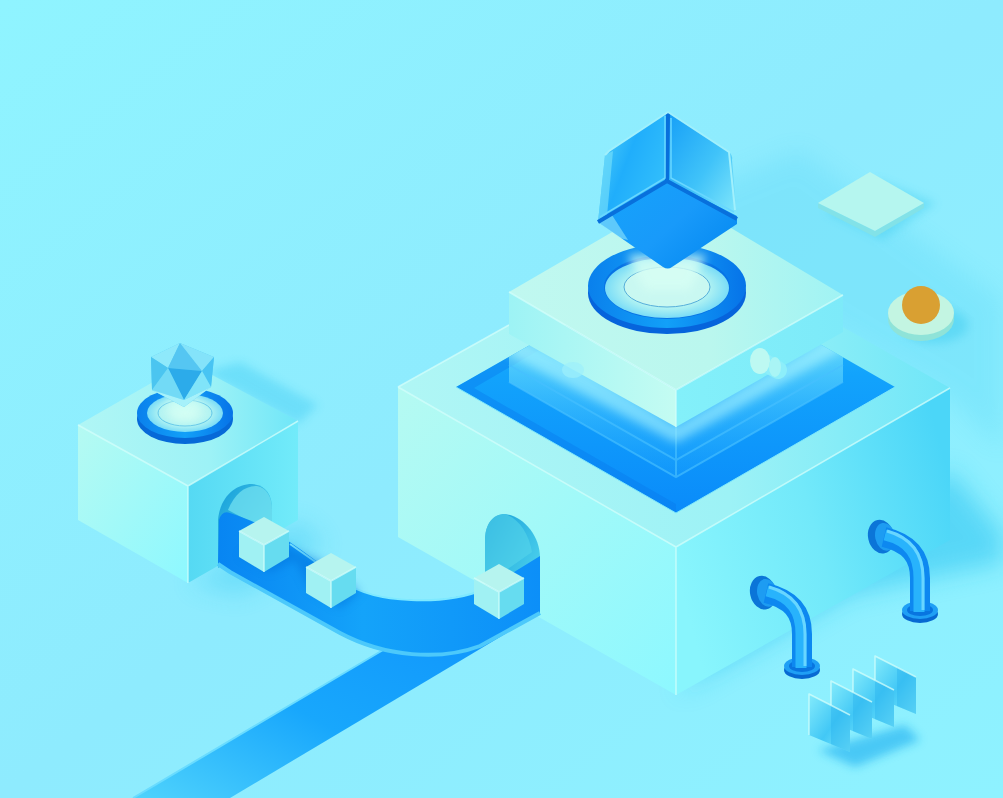
<!DOCTYPE html>
<html lang="en">
<head>
<meta charset="utf-8">
<title>Isometric data pool</title>
<style>
:root{
  --sky:#8eefff; --mint:#baf7f0; --mint-light:#c8fbf2; --ice:#a0f8ff;
  --shade:#4edcf7; --blue:#169dff; --deep:#0878ee; --edge:#d4fffb; --orange:#d9a032;
}
html,body{margin:0;height:100%;overflow:hidden;background:var(--sky)}
svg.scene{display:block;width:1003px;height:798px}
.edge{fill:none;stroke:var(--edge);stroke-width:1.5;stroke-linejoin:round;opacity:.75}
.pipe{fill:none;stroke-linecap:butt}
</style>
</head>
<body>
<svg class="scene" viewBox="0 0 1003 798" role="img" aria-label="Isometric illustration of a small block feeding cubes along a blue channel into a large pool block">
<defs>
  <linearGradient id="sky" x1="0" y1="0" x2="1" y2="1">
    <stop offset="0" stop-color="#8ff4ff"/><stop offset=".5" stop-color="#8eebfe"/><stop offset="1" stop-color="#8ef2ff"/>
  </linearGradient>
  <linearGradient id="blockTop" x1="0" y1="0" x2="1" y2="0">
    <stop offset="0" stop-color="#b0f6f5"/><stop offset=".6" stop-color="#9df2f6"/><stop offset="1" stop-color="#6fe6f8"/>
  </linearGradient>
  <linearGradient id="blockLeft" x1="0" y1="0" x2="1" y2="1">
    <stop offset="0" stop-color="#b5faf2"/><stop offset="1" stop-color="#8df8ff"/>
  </linearGradient>
  <linearGradient id="blockRight" x1="0" y1=".6" x2="1" y2=".3">
    <stop offset="0" stop-color="#88f5fd"/><stop offset=".5" stop-color="#72e9fa"/><stop offset="1" stop-color="#4bd6f8"/>
  </linearGradient>
  <linearGradient id="smallRight" x1="0" y1="0" x2="1" y2="0">
    <stop offset="0" stop-color="#55d9f3"/><stop offset="1" stop-color="#72ebfa"/>
  </linearGradient>
  <linearGradient id="water" x1="0" y1="0" x2="0" y2="1">
    <stop offset="0" stop-color="#35c4fb"/><stop offset=".45" stop-color="#12a3fc"/><stop offset="1" stop-color="#0a8bfa"/>
  </linearGradient>
  <linearGradient id="reflection" x1="0" y1="0" x2="0" y2="1">
    <stop offset="0" stop-color="#8cf0fc" stop-opacity=".75"/><stop offset="1" stop-color="#33bcff" stop-opacity=".1"/>
  </linearGradient>
  <linearGradient id="towerTop" x1="0" y1="0" x2="1" y2="0">
    <stop offset="0" stop-color="#c0f8f0"/><stop offset=".6" stop-color="#baf7ee"/><stop offset="1" stop-color="#a0f3f4"/>
  </linearGradient>
  <linearGradient id="towerLeft" x1="0" y1="0" x2="1" y2="0">
    <stop offset="0" stop-color="#9df3f5"/><stop offset="1" stop-color="#c4fcf2"/>
  </linearGradient>
  <linearGradient id="towerRight" x1="0" y1="0" x2="1" y2="0">
    <stop offset="0" stop-color="#83f0fa"/><stop offset="1" stop-color="#7deaf9"/>
  </linearGradient>
  <linearGradient id="gemLeft" x1="0" y1="0" x2="1" y2=".6">
    <stop offset="0" stop-color="#58d4f7"/><stop offset=".5" stop-color="#20aefb"/><stop offset="1" stop-color="#33bffb"/>
  </linearGradient>
  <linearGradient id="gemRight" x1="0" y1="0" x2="1" y2="1">
    <stop offset="0" stop-color="#159ef7"/><stop offset=".55" stop-color="#40c3f9"/><stop offset="1" stop-color="#85e9fb"/>
  </linearGradient>
  <linearGradient id="gemBottom" x1="0" y1="0" x2="1" y2=".7">
    <stop offset="0" stop-color="#15a4fb"/><stop offset=".6" stop-color="#189afa"/><stop offset="1" stop-color="#078bf2"/>
  </linearGradient>
  <linearGradient id="channel" x1="0" y1="0" x2="1" y2="0">
    <stop offset="0" stop-color="#0885f2"/><stop offset=".45" stop-color="#14a3fa"/><stop offset="1" stop-color="#0c8ff8"/>
  </linearGradient>
  <linearGradient id="runoff" x1="1" y1="0" x2="0" y2="1">
    <stop offset="0" stop-color="#0d8ffc"/><stop offset=".6" stop-color="#18a7fc"/><stop offset="1" stop-color="#4fd3fc"/>
  </linearGradient>
  <linearGradient id="tunnel" x1="0" y1="0" x2="1" y2="1">
    <stop offset="0" stop-color="#149cd8"/><stop offset="1" stop-color="#5ce0f2"/>
  </linearGradient>
  <linearGradient id="panelFill" x1="0" y1="0" x2="1" y2="1">
    <stop offset="0" stop-color="#84ebfb"/><stop offset=".55" stop-color="#42c8f6"/><stop offset="1" stop-color="#7be8fb"/>
  </linearGradient>
  <linearGradient id="ringSide" x1="0" y1="0" x2="1" y2="0">
    <stop offset="0" stop-color="#0a80ec"/><stop offset=".5" stop-color="#12a0f8"/><stop offset="1" stop-color="#0673e8"/>
  </linearGradient>
  <radialGradient id="dish"><stop offset="0" stop-color="#d6fcf0"/><stop offset=".65" stop-color="#b4f4f2"/><stop offset="1" stop-color="#79dcf7"/></radialGradient>
  <filter id="soft" x="-40%" y="-40%" width="180%" height="180%"><feGaussianBlur stdDeviation="12"/></filter>
  <filter id="blur" x="-40%" y="-40%" width="180%" height="180%"><feGaussianBlur stdDeviation="5"/></filter>
  <clipPath id="poolClip"><path d="M456 387 676 262 895 387 676 513Z"/></clipPath>

  <g id="parcel">
    <path fill="#b6f4ef" d="M0-28 25-14 0 0-25-14Z"/>
    <path fill="#a0f1f3" d="M-25-14 0 0V27L-25 12Z"/>
    <path fill="#66dcf0" d="M25-14 0 0V27L25 12Z"/>
    <path class="edge" d="M-25-14 0 0 25-14M0 0V27"/>
  </g>
  <g id="pipe">
    <ellipse cx="-3" cy="0" rx="13" ry="17" fill="#0b75d8" transform="rotate(-12)"/>
    <ellipse cx="1" cy="1" rx="10" ry="14" fill="#1d9cf2" transform="rotate(-12)"/>
    <ellipse cx="36" cy="78" rx="18" ry="9" fill="#0769d2"/>
    <ellipse cx="36" cy="74" rx="18" ry="9" fill="#1f9ff5"/>
    <ellipse cx="36" cy="74" rx="13" ry="6" fill="#0875e0"/>
    <path class="pipe" stroke="#0d88f0" stroke-width="20" d="M0 1C25 7 36 20 36 42V75"/>
    <path class="pipe" stroke="#28b3fc" stroke-width="11" d="M1-1C26 5 35 20 35 42V76"/>
    <path class="pipe" stroke="#68d6ff" stroke-width="3" d="M3-5C28 2 39 18 39 42V74"/>
  </g>
  <g id="panel">
    <path fill="url(#panelFill)" d="M0 0 41 21V58L0 41Z"/>
    <path fill="#2db4ee" opacity=".45" d="M22 11 41 21V58L22 50Z"/>
    <path class="edge" d="M0 41V0L41 21"/>
  </g>
</defs>

<rect id="background" width="1003" height="798" fill="url(#sky)"/>

<g id="ground-shadows" fill="#23bff0">
  <path filter="url(#soft)" opacity=".5" d="M676 694 850 594 1003 562V535L950 470 760 600Z"/>
  <path filter="url(#soft)" opacity=".3" d="M188 583 298 520 325 545 240 595Z"/>
  <path filter="url(#soft)" opacity=".15" d="M640 215 800 150 1003 300V450L950 400Z"/>
  <path filter="url(#blur)" opacity=".3" d="M205 372 240 362 318 405 298 424Z"/>
</g>

<g id="runoff-channel">
  <path fill="url(#runoff)" d="M383 650 540 575V613L470 655 230 798H133Z"/>
  <path fill="none" stroke="#69dcff" stroke-width="2" d="M383 650 133 798"/>
</g>

<g id="small-block">
  <path fill="url(#blockTop)" d="M78 425 188 362 298 421 188 486Z"/>
  <path fill="url(#blockLeft)" d="M78 425 188 486V583L78 520Z"/>
  <path fill="url(#smallRight)" d="M188 486 298 421V520L188 583Z"/>
  <path class="edge" d="M78 425 188 486 298 421M188 486V583"/>
  <path fill="url(#tunnel)" d="M218 568V520C220 497 235 484 252 484 265 485 272 494 272 508V540Z"/>
  <path fill="#71e1f1" d="M228 510C234 494 246 485 257 486 267 488 272 497 272 510V533Z" opacity=".75"/>
</g>

<g id="small-pedestal">
  <ellipse cx="185" cy="419" rx="48" ry="25" fill="#0669d8"/>
  <ellipse cx="185" cy="413" rx="48" ry="25" fill="url(#ringSide)"/>
  <ellipse cx="185" cy="413" rx="38" ry="19" fill="url(#dish)"/>
  <ellipse cx="185" cy="413" rx="27" ry="13" fill="none" stroke="#64c7e9"/>
  <path fill="#d0fff5" opacity=".8" filter="url(#blur)" d="M165 400H202L195 420H175Z"/>
</g>
<g id="crystal">
  <path fill="#59cff4" d="M180 343 214 357 211 387 184 407 152 390 151 357Z"/>
  <path fill="#8ee9fb" d="M180 343 151 357 168 368Z"/>
  <path fill="#55c6f2" d="M180 343 168 368 202 371Z"/>
  <path fill="#84e3fa" d="M180 343 214 357 202 371Z"/>
  <path fill="#4bc5f0" d="M151 357 168 368 152 390Z"/>
  <path fill="#2cabea" d="M168 368 202 371 184 400Z"/>
  <path fill="#72daf6" d="M168 368 184 400 152 390Z"/>
  <path fill="#48c4f3" d="M202 371 214 357 211 387Z"/>
  <path fill="#80e4f9" d="M202 371 211 387 184 400Z"/>
  <path fill="#a6f1fa" d="M152 390 184 400 211 387 184 407Z"/>
</g>

<g id="main-block">
  <path fill="url(#blockTop)" d="M398 387 676 232 950 388 676 547Z"/>
  <path fill="url(#blockLeft)" d="M398 387 676 547V695L398 537Z"/>
  <path fill="url(#blockRight)" d="M676 547 950 388V540L676 695Z"/>
  <path class="edge" d="M398 387 676 547 950 388M676 547V695M398 387 509 325"/>
</g>

<g id="pool">
  <path fill="url(#water)" d="M456 387 676 262 895 387 676 513Z"/>
  <g clip-path="url(#poolClip)">
    <path fill="#0879ea" opacity=".4" d="M456 387 540 339 548 345 474 388 676 504 676 513Z"/>
    <path fill="url(#reflection)" d="M509 325 676 420 843 325V382L676 477 509 382Z"/>
    <path fill="none" stroke="#48c1ff" stroke-width="2" opacity=".65" d="M509 365 676 460 843 365M509 382 676 477 843 382M676 420V477"/>
    <path fill="#b4faff" opacity=".55" filter="url(#blur)" d="M509 335 570 360 676 425 790 360 843 330V350L676 443 509 355Z"/>
  </g>
  <path fill="none" stroke="#7de7fb" d="M456 387 676 513 895 387"/>
</g>

<g id="tower">
  <path fill="url(#towerTop)" d="M509 292 676 195 843 295 676 390Z"/>
  <path fill="url(#towerLeft)" d="M509 292 676 390V427L509 334Z"/>
  <path fill="url(#towerRight)" d="M676 390 843 295V332L676 427Z"/>
  <path class="edge" d="M509 292 676 390 843 295M676 390V427"/>
  <g id="nozzle">
    <path fill="none" stroke="#8deefa" stroke-width="18" stroke-linecap="round" d="M762 361 778 370"/>
    <ellipse cx="760" cy="361" rx="10" ry="13" fill="#bdf9f2"/>
    <ellipse cx="775" cy="367" rx="6" ry="10" fill="#a9f5f5"/>
  </g>
  <ellipse cx="573" cy="370" rx="11" ry="8" fill="#9cf0fb" opacity=".7"/>
</g>

<g id="main-pedestal">
  <ellipse cx="667" cy="293" rx="79" ry="41" fill="#0664dc"/>
  <ellipse cx="667" cy="286" rx="79" ry="42" fill="url(#ringSide)"/>
  <ellipse cx="667" cy="287" rx="63" ry="32" fill="#0773e5"/>
  <ellipse cx="667" cy="288" rx="62" ry="30" fill="url(#dish)"/>
  <ellipse cx="667" cy="287" rx="43" ry="20" fill="#c9f8f1" stroke="#55aedb"/>
  <path fill="#d8fff4" opacity=".8" filter="url(#blur)" d="M628 255H706L690 290H645Z"/>
</g>

<g id="floating-cube">
  <path fill="url(#gemLeft)" d="M668 112 667 180 598 222 605 155Q606 152 610 150Z"/>
  <path fill="url(#gemRight)" d="M668 112 728 151Q733 155 732 160L737 218 667 180Z"/>
  <path fill="url(#gemBottom)" d="M667 180 737 216V224L672 267Q668 270 663 267L598 222Z"/>
  <path fill="#82e7fb" opacity=".55" d="M605 155 613 151 607 216 598 222Z"/>
  <path fill="#a5f3fb" opacity=".5" d="M598 222 612 215 628 240 620 238Z"/>
  <path fill="none" stroke="#0870dc" stroke-width="4" stroke-linejoin="round" d="M598 222 667 181 737 219M667 181 668 113"/>
  <path fill="none" stroke="#68d7ff" stroke-width="1.5" d="M600 217 665 178V116M671 118V178L734 212"/>
  <path fill="none" stroke="#a1f0fc" stroke-width="2" d="M668 112 609 151 605 155M668 112 729 152 735 210"/>
</g>

<g id="main-arch">
  <path fill="url(#tunnel)" d="M485 590V540C485 524 493 514 505 514 523 516 540 535 540 558V614Z"/>
  <path fill="#55d6ec" d="M485 585V540C485 524 493 514 505 514 518 518 529 533 532 552Z" opacity=".6"/>
</g>

<g id="conveyor">
  <path fill="url(#channel)" d="M219 520Q222 510 230 513C275 527 310 556 344 582 375 604 445 606 488 588L540 556V613L480 646C440 661 385 657 340 633L230 572 218 563Z"/>
  <path fill="none" stroke="#4cc9fb" stroke-width="4" d="M218 564 230 572 340 633C385 657 440 661 480 646L540 613"/>
  <path fill="none" stroke="#7ee9ff" stroke-width="2" d="M290 544 344 582C375 604 445 606 485 589"/>
  <path fill="#0670da" opacity=".5" filter="url(#blur)" d="M240 555 270 572 295 560 310 590 340 608 360 592 330 565 270 540Z"/>
</g>
<g id="parcels">
  <use href="#parcel" x="264" y="545"/>
  <use href="#parcel" x="331" y="581"/>
  <use href="#parcel" x="499" y="592"/>
</g>

<g id="pipes">
  <use href="#pipe" x="766" y="592"/>
  <use href="#pipe" x="884" y="536"/>
</g>

<g id="floor-tile">
  <path fill="#3ccbee" opacity=".4" filter="url(#blur)" d="M826 212 878 180 936 203 882 240Z"/>
  <path fill="#82e2e8" d="M818 203 875 231 924 203V208L875 237 818 208Z"/>
  <path fill="#b5f6ef" d="M818 203 870 172 924 203 875 231Z"/>
</g>

<g id="coin">
  <ellipse cx="934" cy="325" rx="34" ry="18" fill="#3ccbee" opacity=".45" filter="url(#blur)"/>
  <ellipse cx="921" cy="319" rx="33" ry="22" fill="#8fe3d8"/>
  <ellipse cx="921" cy="313" rx="33" ry="22" fill="#c3f5e2"/>
  <circle cx="921" cy="305" r="19" fill="var(--orange)"/>
</g>

<g id="panels">
  <path fill="#1aaef0" opacity=".6" filter="url(#blur)" d="M818 750 855 767 920 740 905 725Z"/>
  <use href="#panel" x="875" y="656"/>
  <use href="#panel" x="853" y="669"/>
  <use href="#panel" x="831" y="681"/>
  <use href="#panel" x="809" y="694"/>
</g>
</svg>
</body>
</html>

■ ■ ■ ■ ■

ABOUT THIS EXERCISE :: The answer is the lines above between the line holding "425 188 362" and the line holding "486 298 421V520L188", inclusive, each written out exactly, and no others.

ANSWER TO THIS EXERCISE ::
  <path fill="url(#blockTop)" d="M78 425 188 362 298 421 188 486Z"/>
  <path fill="url(#blockLeft)" d="M78 425 188 486V583L78 520Z"/>
  <path fill="url(#smallRight)" d="M188 486 298 421V520L188 583Z"/>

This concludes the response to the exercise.